Don’t overprice or you’ll scare away prospective buyers.
To set the right price on a home, you should combine an objective evaluation of your property with a realistic assessment of market conditions.
In good markets and bad, you are more likely to benefit by determining a fair value and sticking close to it than you are by asking an unrealistic figure and waiting for buyer response to sift out the “right” price. And in a buyer’s market, setting the right price from the outset may be the only effective strategy.
You could set a fair price and then refuse to bargain. But that would deter all those people who hate to pay full price for anything and like to feel they’re “getting a deal.”
Better to leave a little room for negotiation by asking slightly more than you expect to get — 5% to 10% above the value determined by looking at recent sales of comparable properties could be a good starting point. If sales are brisk in your area, you might just end up getting top dollar.
What many sellers don’t realize is that overpricing can result in their getting less for their house than if they priced it right to begin with. The reason: Knowledgeable agents and buyers often won’t bid on a severely overpriced house. By the time the seller wises up, many of his best prospects will have bought other houses, decreasing demand for the now properly priced property.
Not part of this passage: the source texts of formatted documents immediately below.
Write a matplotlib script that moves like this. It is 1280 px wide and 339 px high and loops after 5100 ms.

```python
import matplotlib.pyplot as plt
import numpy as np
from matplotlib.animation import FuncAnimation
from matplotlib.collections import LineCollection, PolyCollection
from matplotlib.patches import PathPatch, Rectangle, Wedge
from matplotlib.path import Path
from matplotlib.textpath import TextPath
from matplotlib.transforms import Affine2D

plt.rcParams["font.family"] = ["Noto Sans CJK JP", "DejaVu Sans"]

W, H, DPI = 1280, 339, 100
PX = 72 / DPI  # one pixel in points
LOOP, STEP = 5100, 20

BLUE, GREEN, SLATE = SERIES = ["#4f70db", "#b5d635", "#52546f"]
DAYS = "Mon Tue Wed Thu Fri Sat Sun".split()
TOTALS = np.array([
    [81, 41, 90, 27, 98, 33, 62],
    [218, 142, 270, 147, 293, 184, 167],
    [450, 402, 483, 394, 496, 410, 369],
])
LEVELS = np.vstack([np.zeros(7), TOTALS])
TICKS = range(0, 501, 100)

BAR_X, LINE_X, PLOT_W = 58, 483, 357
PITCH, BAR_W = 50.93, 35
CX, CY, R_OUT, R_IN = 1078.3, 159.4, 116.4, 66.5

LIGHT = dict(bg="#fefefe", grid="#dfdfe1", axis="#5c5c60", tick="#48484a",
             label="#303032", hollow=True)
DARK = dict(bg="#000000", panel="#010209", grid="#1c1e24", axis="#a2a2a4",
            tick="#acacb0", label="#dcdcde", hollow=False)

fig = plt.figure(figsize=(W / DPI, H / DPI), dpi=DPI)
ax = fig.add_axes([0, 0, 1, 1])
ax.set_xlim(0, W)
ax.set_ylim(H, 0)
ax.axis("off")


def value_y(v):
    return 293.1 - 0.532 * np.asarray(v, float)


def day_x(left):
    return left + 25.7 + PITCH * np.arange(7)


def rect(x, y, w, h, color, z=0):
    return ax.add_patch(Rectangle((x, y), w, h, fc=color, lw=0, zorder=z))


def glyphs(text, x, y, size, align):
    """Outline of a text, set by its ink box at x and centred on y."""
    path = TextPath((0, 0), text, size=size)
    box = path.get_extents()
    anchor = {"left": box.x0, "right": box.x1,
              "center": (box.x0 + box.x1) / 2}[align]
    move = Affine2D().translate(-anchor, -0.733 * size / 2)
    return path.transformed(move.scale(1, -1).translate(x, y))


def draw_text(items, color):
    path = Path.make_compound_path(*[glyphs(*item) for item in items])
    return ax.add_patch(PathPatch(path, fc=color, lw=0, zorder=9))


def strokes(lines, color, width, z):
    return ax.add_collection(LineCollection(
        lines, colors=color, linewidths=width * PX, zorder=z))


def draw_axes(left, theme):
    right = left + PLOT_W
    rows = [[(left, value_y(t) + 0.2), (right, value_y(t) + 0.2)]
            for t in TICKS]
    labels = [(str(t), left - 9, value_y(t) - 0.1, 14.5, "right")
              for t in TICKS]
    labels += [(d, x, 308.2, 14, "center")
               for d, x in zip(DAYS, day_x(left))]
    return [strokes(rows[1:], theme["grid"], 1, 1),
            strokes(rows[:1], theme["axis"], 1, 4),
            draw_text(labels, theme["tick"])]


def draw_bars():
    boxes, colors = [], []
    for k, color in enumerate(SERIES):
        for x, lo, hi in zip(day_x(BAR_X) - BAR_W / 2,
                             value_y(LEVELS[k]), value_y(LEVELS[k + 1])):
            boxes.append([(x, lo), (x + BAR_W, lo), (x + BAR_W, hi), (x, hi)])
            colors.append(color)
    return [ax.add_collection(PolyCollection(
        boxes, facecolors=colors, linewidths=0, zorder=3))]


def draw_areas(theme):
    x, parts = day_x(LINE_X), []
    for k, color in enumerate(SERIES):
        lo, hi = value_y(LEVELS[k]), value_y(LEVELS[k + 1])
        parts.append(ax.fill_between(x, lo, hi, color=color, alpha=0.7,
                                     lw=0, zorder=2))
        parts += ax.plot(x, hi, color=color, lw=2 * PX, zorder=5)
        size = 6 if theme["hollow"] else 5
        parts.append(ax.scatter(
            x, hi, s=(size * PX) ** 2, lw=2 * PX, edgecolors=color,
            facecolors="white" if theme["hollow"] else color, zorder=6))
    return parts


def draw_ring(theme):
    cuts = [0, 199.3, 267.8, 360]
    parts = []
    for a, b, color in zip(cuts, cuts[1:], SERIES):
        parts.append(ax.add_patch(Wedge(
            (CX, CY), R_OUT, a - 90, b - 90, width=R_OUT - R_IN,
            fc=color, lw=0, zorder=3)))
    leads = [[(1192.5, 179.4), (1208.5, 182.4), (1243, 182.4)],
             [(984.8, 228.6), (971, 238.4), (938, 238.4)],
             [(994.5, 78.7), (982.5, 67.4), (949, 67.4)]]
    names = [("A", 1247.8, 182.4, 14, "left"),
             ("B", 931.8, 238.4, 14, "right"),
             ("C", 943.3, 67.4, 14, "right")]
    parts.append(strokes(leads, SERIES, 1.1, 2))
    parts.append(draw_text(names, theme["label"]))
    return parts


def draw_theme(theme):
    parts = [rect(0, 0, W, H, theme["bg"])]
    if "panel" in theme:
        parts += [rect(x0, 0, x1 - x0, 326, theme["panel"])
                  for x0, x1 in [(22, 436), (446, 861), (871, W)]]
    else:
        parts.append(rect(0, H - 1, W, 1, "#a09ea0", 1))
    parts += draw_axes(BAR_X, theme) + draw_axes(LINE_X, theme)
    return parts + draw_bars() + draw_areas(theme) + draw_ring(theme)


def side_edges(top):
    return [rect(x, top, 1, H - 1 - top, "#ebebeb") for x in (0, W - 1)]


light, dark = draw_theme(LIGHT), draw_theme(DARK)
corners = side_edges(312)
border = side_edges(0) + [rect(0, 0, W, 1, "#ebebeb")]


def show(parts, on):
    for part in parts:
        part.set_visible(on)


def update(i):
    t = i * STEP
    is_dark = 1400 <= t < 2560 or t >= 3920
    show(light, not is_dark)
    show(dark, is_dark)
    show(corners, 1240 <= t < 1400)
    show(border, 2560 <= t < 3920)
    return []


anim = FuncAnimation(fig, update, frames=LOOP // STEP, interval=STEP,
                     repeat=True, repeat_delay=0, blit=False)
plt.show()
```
An overpriced house can end up being sold for less than it would have a few months earlier.